Poor France! The ‘Eldest Daughter of the Catholic Church’ has lost her principal Cathedral, her Mother Church. Those who love her are devastated.
I feel personally a deep sadness and distress, but I also ask myself whether that is justified: after all, the awful extent of human suffering, day by day, unrelentingly, should grieve us much more than the loss of material things, however beautiful and venerable, shouldn’t it?
Yet Christianity is the most materialistic of the Faiths. We believe that all God created is good and we trust in the Resurrection of the Flesh. We value icons and sacraments, outward and visible signs of spiritual reality that are mysteriously united with the sacred things they symbolize. Great Art is a precious Gift of God. However you look at it, Notre Dame de Paris is a grievous loss.
No doubt it will be rebuilt, whether with almost complete fidelity (like Montecassino, or St Stephen’s Cathedral in Vienna), or in new and potentially exciting ways. The task will offer challenging opportunities to artists and restorers of all kinds.
Whatever happens, though, must not be a mere sentimental exercise but should remind us of what it stands for, the sublimity of the Christian vision of Faith and Beauty.
As the very essence of the Christian Faith is embattled by secularism, perhaps this calamity can play a role in bringing us back to a recognition of the deepest Truths that lie behind the wood, the stones, the glass. How appropriate that our next Colloquium should Focus on the theme ‘Rebuilding the Walls of Sion’!

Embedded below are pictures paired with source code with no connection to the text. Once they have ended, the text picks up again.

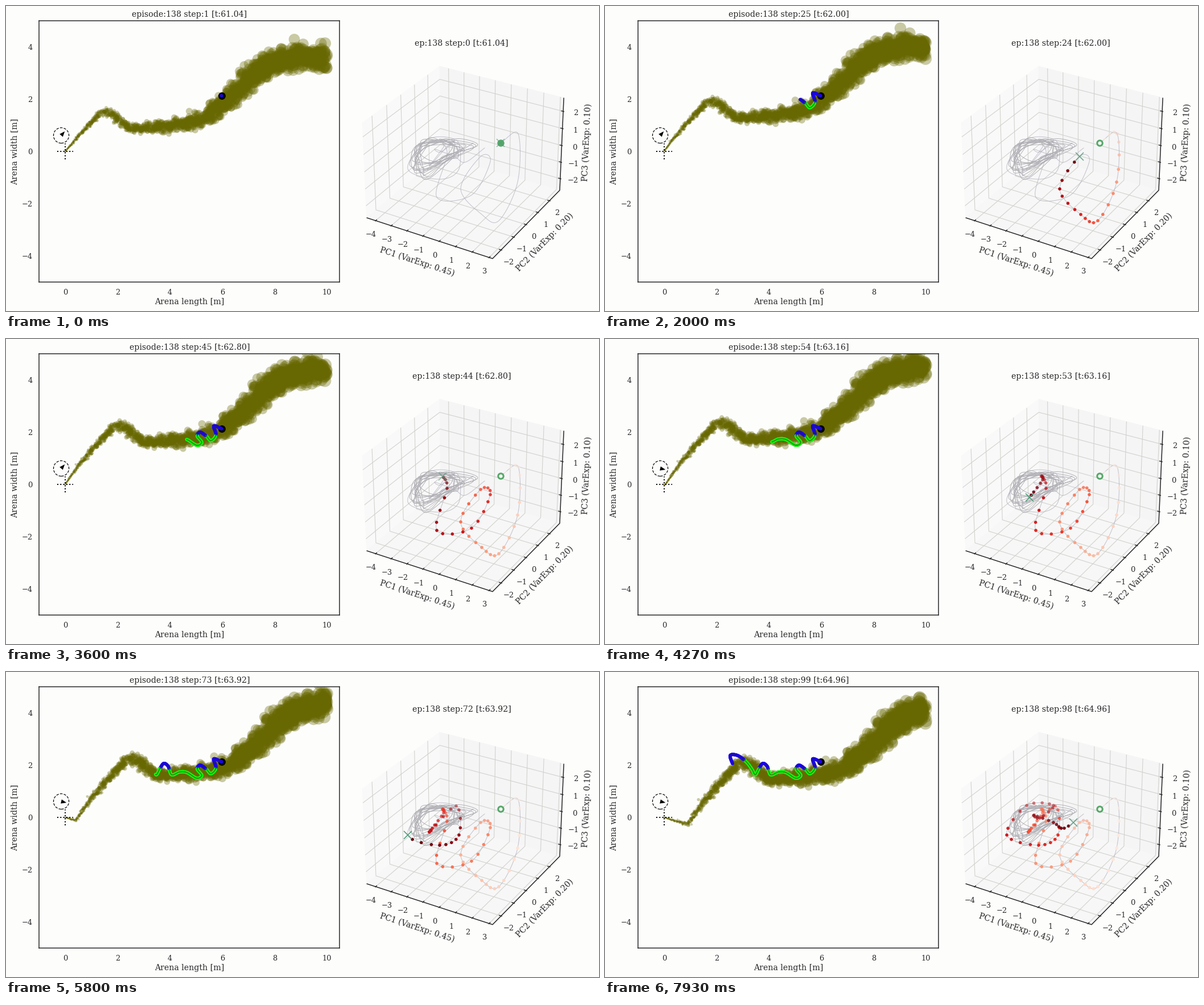
Recreate the animation shown at these times as a matplotlib script. Size 1042 px wide and 537 px high, loop 8000 ms.

```python
import numpy as np
import matplotlib.pyplot as plt
from matplotlib.animation import FuncAnimation
from matplotlib.collections import LineCollection
from matplotlib.patches import Circle, Polygon

W, H, DPI = 1042, 537, 64
PT = 72 / DPI                      # points per pixel
FRAMES, LOOP, STEPS = 120, 8000, 99
DT, TURN = 0.04, 51                # seconds per step, step of the wind change
BG, INK, GREEN = "#fdfdfc", "#262626", "#55a868"
LABEL, TICK = 14.15, 13.0
LEFT, TOP, WIDE, TALL = 58, 26, 528, 460

plt.rcParams["font.family"] = "DejaVu Serif"
rng = np.random.default_rng(138)

fig = plt.figure(figsize=(W / DPI, H / DPI), dpi=DPI, facecolor=BG)
stage = fig.add_axes([0, 0, 1, 1])
stage.set(xlim=(0, W), ylim=(H, 0))
stage.axis("off")
arena = fig.add_axes([LEFT / W, 1 - (TOP + TALL) / H, WIDE / W, TALL / H],
                     facecolor="none")
arena.set(xlim=(-1, 10.5), ylim=(-5, 5), xticks=[], yticks=[])
for spine in arena.spines.values():
    spine.set(color=INK, linewidth=1.5 * PT)


def text(x, y, s, size=LABEL, ha="center", va="baseline", rot=0):
    return stage.text(x, y, s, size=size * PT, ha=ha, va=va, rotation=rot,
                      rotation_mode="anchor", color=INK, zorder=9)


def num(v):
    return str(v).replace("-", "\u2212")


def to_data(pts):
    x, y = np.asarray(pts, float).T
    return np.column_stack([(x - LEFT) / WIDE * 11.5 - 1, 5 - (y - TOP) / TALL * 10])


def smooth(pts, n=8):
    """Catmull-Rom curve with n samples per span."""
    p = np.array(pts, float)
    q = np.vstack([2 * p[0] - p[1], p, 2 * p[-1] - p[-2]])
    t = np.linspace(0, 1, n, endpoint=False)[:, None]
    spans = [b + t / 2 * (c - a + t * (2 * a - 5 * b + 4 * c - d
                                       + t * (3 * b - a - 3 * c + d)))
             for a, b, c, d in zip(q, q[1:], q[2:], q[3:])]
    return np.vstack(spans + [p[-1:]])


def even(p, count):
    """Points at equal distances along a polyline, and its length."""
    s = np.r_[0, np.cumsum(np.hypot(*np.diff(p, axis=0).T))]
    at = np.linspace(0, s[-1], count)
    return np.column_stack([np.interp(at, s, c) for c in p.T]), s[-1]


# ---- arena labels
left_title = text(322.5, 19.5, "")
text(322.5, 525, "Arena length [m]")
text(15, 256.5, "Arena width [m]", va="center", rot=90)
for v in range(0, 11, 2):
    text(104 + 46 * v, 507.5, num(v), TICK)
for v in range(-4, 5, 2):
    text(46.5, 261 - 46 * v, num(v), TICK, ha="right")

# ---- plume: puffs carried by a uniform wind that turns once
WIND = np.array([[0.295, 0.42], [0.48, -0.145]])
RATE, SPEED = 60, 0.5


def drift(step):
    step = np.asarray(step, float)[..., None]
    return DT * (np.minimum(step, TURN) * WIND[0]
                 + np.maximum(step - TURN, 0) * WIND[1])


bends = [(0, 0), (.9, 1), (1.6, 1.52), (2.5, .92), (4, .98), (5.6, 1.45),
         (7.4, 3.05), (8.4, 3.55), (10.1, 3.55)]
old, length = even(smooth(bends), 1600)
fresh = np.arange(0, STEPS, 1 / (RATE * DT))
base = np.vstack([old, -drift(fresh)])
born = np.r_[-np.linspace(0, length / SPEED, len(old)) / DT, fresh]
spread = rng.normal(size=base.shape) / 46
puffs = arena.scatter([], [], color="#686802", alpha=0.35, linewidths=0, zorder=1)

# ---- source cross and wind compass
dots = dict(color="black", lw=2 * PT, ls=":", zorder=3)
arena.plot([-0.3, 0.3], [0, 0], **dots)
arena.plot([0, 0], [-0.3, 0.3], **dots)
HUB = np.array([-0.15, 0.61])
arena.add_patch(Circle(HUB, 0.295, fill=False, ec="black", lw=1.2 * PT,
                       ls=(0, (3.7, 1.9)), zorder=3))
needle = arena.add_patch(Polygon(np.zeros((3, 2)), fc="black", lw=0, zorder=3))


def needle_shape(deg):
    a = np.radians(deg)
    d, n = np.array([np.cos(a), np.sin(a)]), np.array([-np.sin(a), np.cos(a)])
    return HUB + np.array([9.5 * d, 3.7 * n, -3.7 * n]) / 46


# ---- agent track: constant speed through the turns of its zigzag
turns = [(379, 158), (365, 153), (369, 169), (360, 179), (352, 171), (341, 164),
         (336, 171), (344, 182), (335, 187), (318, 177), (305, 176), (291, 181),
         (285, 166), (277, 161), (270, 171), (264, 181), (258, 171), (248, 158),
         (233, 147), (220, 147), (225, 164)]
SUB = 4
walk, _ = even(smooth(turns), STEPS * SUB + 1)
px, py = walk[:-1].T
inside = (py > 170 - 0.6 * np.maximum(270 - px, 0)) & (px > 236)
walk = to_data(walk)
segments = np.stack([walk[:-1], walk[1:]], axis=1)
arena.plot(*walk[0], "o", color="black", ms=13 * PT, mew=0, zorder=4)


def ribbon(width, scent, clear, z):
    lines = LineCollection([], linewidths=width * PT, capstyle="round", zorder=z)
    arena.add_collection(lines, autolim=False)
    return lines, np.where(inside, scent, clear)


ribbons = [ribbon(5.8, "#12f60c", "#1c06e6", 5), ribbon(1.4, "#2f8a14", "#1a0cb0", 6)]

# ---- 3D box
LOW, HIGH = np.array([-4.588, -2.656, -2.717]), np.array([3.2, 2.917, 2.78])
SPAN = HIGH - LOW
HALF = np.array([4, 4, 3]) / 7
el, az = np.radians(30), np.radians(-60)
EYE = np.array([np.cos(el) * np.cos(az), np.cos(el) * np.sin(az), np.sin(el)])
RIGHT = np.array([-np.sin(az), np.cos(az), 0])
UP = np.cross(EYE, RIGHT)


def project(*pts):
    p = (2 * (np.array(pts, float) - LOW) / SPAN - 1) * HALF
    k = 222 / (1 - p @ EYE / 10)
    return np.column_stack([806.3 + p @ RIGHT * k, 267.5 - p @ UP * k])


def line3(pts, color, width, z):
    stage.plot(*project(*pts).T, color=color, lw=width * PT, zorder=z,
               solid_capstyle="butt")


(x0, y0, z0), (x1, y1, z1) = LOW, HIGH
panes = [([(x0, y0, z0), (x0, y1, z0), (x0, y1, z1), (x0, y0, z1)], "#f9f9f9"),
         ([(x0, y1, z0), (x1, y1, z0), (x1, y1, z1), (x0, y1, z1)], "#f5f5f6"),
         ([(x0, y0, z0), (x1, y0, z0), (x1, y1, z0), (x0, y1, z0)], "#f7f7f7")]
for corners, shade in panes:
    stage.add_patch(Polygon(project(*corners), fc=shade, ec=shade, lw=0.5, zorder=0))

sx, sy = SPAN[:2] / 60             # inward tick length
axes3 = [
    (range(-4, 4), lambda v: [(v, y0, z0), (v, y1, z0), (v, y1, z1)],
     lambda v: [(v, y0 + sy, z0), (v, y0 - sy / 2, z0)], (-8, 28.5)),
    (range(-2, 3), lambda v: [(x1, v, z0), (x0, v, z0), (x0, v, z1)],
     lambda v: [(x1 - sx, v, z0), (x1 + sx / 2, v, z0)], (13.5, 25.5)),
    (range(-2, 3), lambda v: [(x0, y0, v), (x0, y1, v), (x1, y1, v)],
     lambda v: [(x1 - sx, y1, v), (x1 + sx / 2, y1, v)], (22.5, 7)),
]
for values, grid, mark, (dx, dy) in axes3:
    for v in values:
        line3(grid(v), "#d1d1cc", 1.1, 1)
        line3(mark(v), INK, 1.4, 2)
        a, b = project(*mark(v))
        x, y = a + (b - a) * 2 / 3
        text(x + dx, y + dy, num(v), TICK)
line3([(x0, y0, z0), (x1, y0, z0), (x1, y1, z0), (x1, y1, z1)], INK, 1.5, 2)

right_title = text(800.5, 70, "")
text(722, 450, "PC1 (VarExp: 0.45)", va="center", rot=-18)
text(947, 416, "PC2 (VarExp: 0.20)", va="center", rot=45.7)
text(1021, 240, "PC3 (VarExp: 0.10)", va="center", rot=87.5)

# ---- neural state: one key pose every four steps
poses = [(869, 241), (900, 225), (899, 310), (866, 378), (836, 367), (799, 322),
         (834, 265), (851, 274), (818, 333), (757, 337), (775, 263), (767, 242),
         (769, 248), (749, 275), (747, 279), (791, 236), (796, 287), (762, 305),
         (706, 287), (741, 235), (788, 235), (764, 257), (754, 252), (788, 265),
         (807, 275), (841, 250)]
state = smooth(poses, 4)[:STEPS + 1]
stage.plot(*smooth(poses, 12).T, color="#b4b4c0", lw=PT, alpha=0.8, zorder=3)

# later laps: loose random orbits, reaching to the right and to the lower left
LAPS, KNOTS = 13, 7
phi = np.arange(LAPS * KNOTS) * 2 * np.pi / KNOTS + rng.normal(0, 0.25, LAPS * KNOTS)
size = rng.uniform(0.45, 1.05, phi.size)
reach = rng.uniform(0, 1, phi.size)
tx = 757 + 50 * size * np.cos(phi) + 26 * reach * np.cos(phi / 2) ** 40
ty = 255 + 25 * size * np.sin(phi) + 34 * reach * np.maximum(np.cos(phi - 2.2), 0) ** 6
tangle = smooth(np.column_stack([tx, ty - 0.12 * (tx - 757)]), 10)
stage.plot(*tangle.T, color="#a8a8ae", lw=PT, alpha=0.85, zorder=3)

reds = plt.get_cmap("Reds")
beads = stage.scatter([], [], s=(5.6 * PT) ** 2, linewidths=0, zorder=5)
depth = np.clip(0.55 + (state[:, 1] - 235) / 100, 0.55, 1)
ring, = stage.plot(*state[0], "o", ms=9.4 * PT, mfc="#f3f6f2", mec=GREEN,
                   mew=3 * PT, zorder=6)
cross, = stage.plot([], [], "x", ms=14 * PT, mec="#4f9a78", mew=1.6 * PT, zorder=7)


def update(frame):
    i = max(0, -(-frame * 5 // 6) - 1)
    clock = f"[t:{61.04 + DT * i:.2f}]"
    left_title.set_text(f"episode:138 step:{i + 1} {clock}")
    right_title.set_text(f"ep:138 step:{i} {clock}")

    age = np.clip(DT * (i - born), 0, 25)
    pos = base + drift(i) + spread * age[:, None] ** 0.75
    live = (born <= i) & (pos[:, 0] < 10.02)
    puffs.set_offsets(pos[live])
    puffs.set_sizes((2 * PT * (1.2 + 0.4 * age[live])) ** 2)
    needle.set_xy(needle_shape(49 if i < TURN else -13))

    n = max(i * SUB, 1)
    for lines, colors in ribbons:
        lines.set_segments(segments[:n])
        lines.set_color(colors[:n])

    shades = reds(np.arange(i) / max(i - 1, 1))
    shades[:, 3] = depth[:i]
    beads.set_offsets(state[:i])
    beads.set_facecolors(shades)
    ring.set_markerfacecolor(GREEN if i == 0 else "#f3f6f2")
    cross.set_data(state[i:i + 1, 0], state[i:i + 1, 1])
    cross.set_alpha(depth[i])
    return []


anim = FuncAnimation(fig, update, frames=FRAMES, init_func=lambda: update(0),
                     interval=LOOP / FRAMES, repeat=True, repeat_delay=0)
plt.show()
```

Here is Kenneth Clark’s programme on Notre Dame, from the old CivilisationTV series: